> Work order
Lines containing the word "Density" are the ones to copy from the records below.
Source information section start
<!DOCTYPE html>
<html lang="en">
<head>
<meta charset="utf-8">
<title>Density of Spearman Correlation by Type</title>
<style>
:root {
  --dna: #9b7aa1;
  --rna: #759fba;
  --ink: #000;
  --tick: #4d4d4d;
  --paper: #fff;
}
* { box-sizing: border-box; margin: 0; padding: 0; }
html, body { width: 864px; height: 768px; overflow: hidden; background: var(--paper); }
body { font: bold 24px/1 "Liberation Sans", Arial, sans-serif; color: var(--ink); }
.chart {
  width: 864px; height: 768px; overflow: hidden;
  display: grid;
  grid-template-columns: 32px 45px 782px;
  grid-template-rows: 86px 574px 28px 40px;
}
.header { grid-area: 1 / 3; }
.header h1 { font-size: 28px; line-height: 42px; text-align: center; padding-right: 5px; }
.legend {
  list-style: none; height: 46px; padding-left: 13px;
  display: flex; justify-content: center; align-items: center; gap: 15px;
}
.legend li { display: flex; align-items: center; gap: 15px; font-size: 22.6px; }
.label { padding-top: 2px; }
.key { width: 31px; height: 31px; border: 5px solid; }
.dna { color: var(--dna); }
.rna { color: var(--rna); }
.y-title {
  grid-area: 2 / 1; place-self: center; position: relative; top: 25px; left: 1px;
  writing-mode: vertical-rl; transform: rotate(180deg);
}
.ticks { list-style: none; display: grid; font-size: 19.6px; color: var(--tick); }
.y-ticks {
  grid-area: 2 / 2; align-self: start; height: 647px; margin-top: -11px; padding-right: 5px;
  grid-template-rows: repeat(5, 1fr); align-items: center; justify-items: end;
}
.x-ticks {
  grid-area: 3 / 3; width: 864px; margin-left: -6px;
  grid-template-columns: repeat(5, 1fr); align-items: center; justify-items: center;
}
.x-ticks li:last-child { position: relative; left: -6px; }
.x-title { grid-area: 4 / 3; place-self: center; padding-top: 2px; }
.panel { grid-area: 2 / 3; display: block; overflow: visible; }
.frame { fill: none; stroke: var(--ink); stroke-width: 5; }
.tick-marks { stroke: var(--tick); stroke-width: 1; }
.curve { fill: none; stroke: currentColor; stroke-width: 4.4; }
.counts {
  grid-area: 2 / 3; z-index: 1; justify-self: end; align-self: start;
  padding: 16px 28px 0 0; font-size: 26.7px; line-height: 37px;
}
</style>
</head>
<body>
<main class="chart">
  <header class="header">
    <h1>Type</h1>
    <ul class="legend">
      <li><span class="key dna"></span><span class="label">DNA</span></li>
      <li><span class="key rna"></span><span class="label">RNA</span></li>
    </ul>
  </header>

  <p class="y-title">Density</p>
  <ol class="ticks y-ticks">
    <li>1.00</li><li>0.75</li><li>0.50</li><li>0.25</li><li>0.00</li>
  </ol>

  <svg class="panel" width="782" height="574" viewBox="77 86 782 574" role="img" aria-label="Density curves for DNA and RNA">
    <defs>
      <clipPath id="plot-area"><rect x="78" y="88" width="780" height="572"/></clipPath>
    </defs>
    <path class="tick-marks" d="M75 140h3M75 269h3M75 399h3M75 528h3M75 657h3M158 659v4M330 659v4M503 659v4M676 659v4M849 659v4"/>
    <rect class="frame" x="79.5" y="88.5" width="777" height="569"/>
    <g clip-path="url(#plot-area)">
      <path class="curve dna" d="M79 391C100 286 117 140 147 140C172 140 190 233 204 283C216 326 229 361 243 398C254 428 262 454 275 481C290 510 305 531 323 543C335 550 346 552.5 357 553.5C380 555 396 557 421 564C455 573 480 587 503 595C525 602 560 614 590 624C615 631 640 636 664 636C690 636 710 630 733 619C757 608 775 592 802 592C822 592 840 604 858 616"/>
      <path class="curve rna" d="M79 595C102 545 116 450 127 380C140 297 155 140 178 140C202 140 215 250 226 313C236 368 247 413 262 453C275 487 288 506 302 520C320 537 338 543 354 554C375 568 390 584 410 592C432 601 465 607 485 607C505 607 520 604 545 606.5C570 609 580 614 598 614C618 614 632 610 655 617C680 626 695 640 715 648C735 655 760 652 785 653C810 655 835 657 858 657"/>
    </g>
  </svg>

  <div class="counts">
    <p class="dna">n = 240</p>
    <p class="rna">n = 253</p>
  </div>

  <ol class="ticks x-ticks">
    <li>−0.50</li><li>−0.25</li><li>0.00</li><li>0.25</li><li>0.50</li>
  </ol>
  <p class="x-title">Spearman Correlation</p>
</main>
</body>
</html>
Source information section end
Source information section start
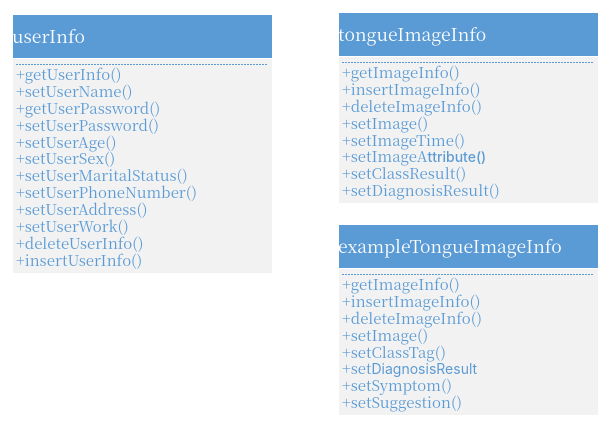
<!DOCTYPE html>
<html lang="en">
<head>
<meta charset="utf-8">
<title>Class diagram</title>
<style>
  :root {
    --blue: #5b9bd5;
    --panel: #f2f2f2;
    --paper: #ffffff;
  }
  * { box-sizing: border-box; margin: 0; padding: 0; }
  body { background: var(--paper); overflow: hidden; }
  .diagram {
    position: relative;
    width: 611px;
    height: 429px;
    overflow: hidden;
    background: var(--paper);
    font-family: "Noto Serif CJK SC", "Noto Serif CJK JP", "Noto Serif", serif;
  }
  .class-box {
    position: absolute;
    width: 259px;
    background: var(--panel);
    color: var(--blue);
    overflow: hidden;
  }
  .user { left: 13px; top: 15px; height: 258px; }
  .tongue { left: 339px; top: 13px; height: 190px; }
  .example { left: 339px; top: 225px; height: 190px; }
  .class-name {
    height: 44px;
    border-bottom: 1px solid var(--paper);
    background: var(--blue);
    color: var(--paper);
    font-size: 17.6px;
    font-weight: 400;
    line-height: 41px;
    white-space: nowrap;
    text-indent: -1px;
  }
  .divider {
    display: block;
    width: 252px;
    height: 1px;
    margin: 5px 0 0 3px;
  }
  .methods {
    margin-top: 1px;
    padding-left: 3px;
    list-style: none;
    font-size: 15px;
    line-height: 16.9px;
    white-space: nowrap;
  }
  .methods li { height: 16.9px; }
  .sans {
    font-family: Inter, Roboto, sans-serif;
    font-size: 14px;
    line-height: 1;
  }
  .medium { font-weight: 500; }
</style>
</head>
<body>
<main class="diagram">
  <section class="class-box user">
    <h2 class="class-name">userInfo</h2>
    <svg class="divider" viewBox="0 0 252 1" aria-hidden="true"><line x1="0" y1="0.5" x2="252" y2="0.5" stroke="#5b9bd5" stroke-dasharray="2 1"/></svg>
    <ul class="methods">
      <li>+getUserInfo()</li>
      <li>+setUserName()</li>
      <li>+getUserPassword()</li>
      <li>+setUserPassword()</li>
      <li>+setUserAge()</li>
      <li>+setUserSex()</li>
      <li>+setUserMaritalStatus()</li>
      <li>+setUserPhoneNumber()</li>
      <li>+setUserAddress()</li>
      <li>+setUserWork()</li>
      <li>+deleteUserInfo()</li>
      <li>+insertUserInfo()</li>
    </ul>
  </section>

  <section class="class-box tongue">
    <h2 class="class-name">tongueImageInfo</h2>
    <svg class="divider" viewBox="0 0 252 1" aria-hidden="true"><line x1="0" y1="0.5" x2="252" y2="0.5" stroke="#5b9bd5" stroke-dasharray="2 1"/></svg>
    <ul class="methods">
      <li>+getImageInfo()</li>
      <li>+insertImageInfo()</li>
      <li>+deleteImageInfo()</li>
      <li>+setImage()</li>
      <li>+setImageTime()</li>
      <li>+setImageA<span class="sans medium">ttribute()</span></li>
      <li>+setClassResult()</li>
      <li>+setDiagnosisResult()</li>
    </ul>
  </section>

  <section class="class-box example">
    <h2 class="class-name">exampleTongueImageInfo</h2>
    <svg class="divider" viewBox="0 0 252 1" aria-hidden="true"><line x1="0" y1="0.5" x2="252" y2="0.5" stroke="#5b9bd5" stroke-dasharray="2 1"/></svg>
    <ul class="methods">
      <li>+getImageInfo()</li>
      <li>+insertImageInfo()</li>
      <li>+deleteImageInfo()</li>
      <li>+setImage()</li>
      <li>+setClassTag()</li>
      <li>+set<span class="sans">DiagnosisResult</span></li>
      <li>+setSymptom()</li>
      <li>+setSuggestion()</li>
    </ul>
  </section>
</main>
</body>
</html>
Source information section end
> Answer box
<title>Density of Spearman Correlation by Type</title>
  <p class="y-title">Density</p>
  <svg class="panel" width="782" height="574" viewBox="77 86 782 574" role="img" aria-label="Density curves for DNA and RNA">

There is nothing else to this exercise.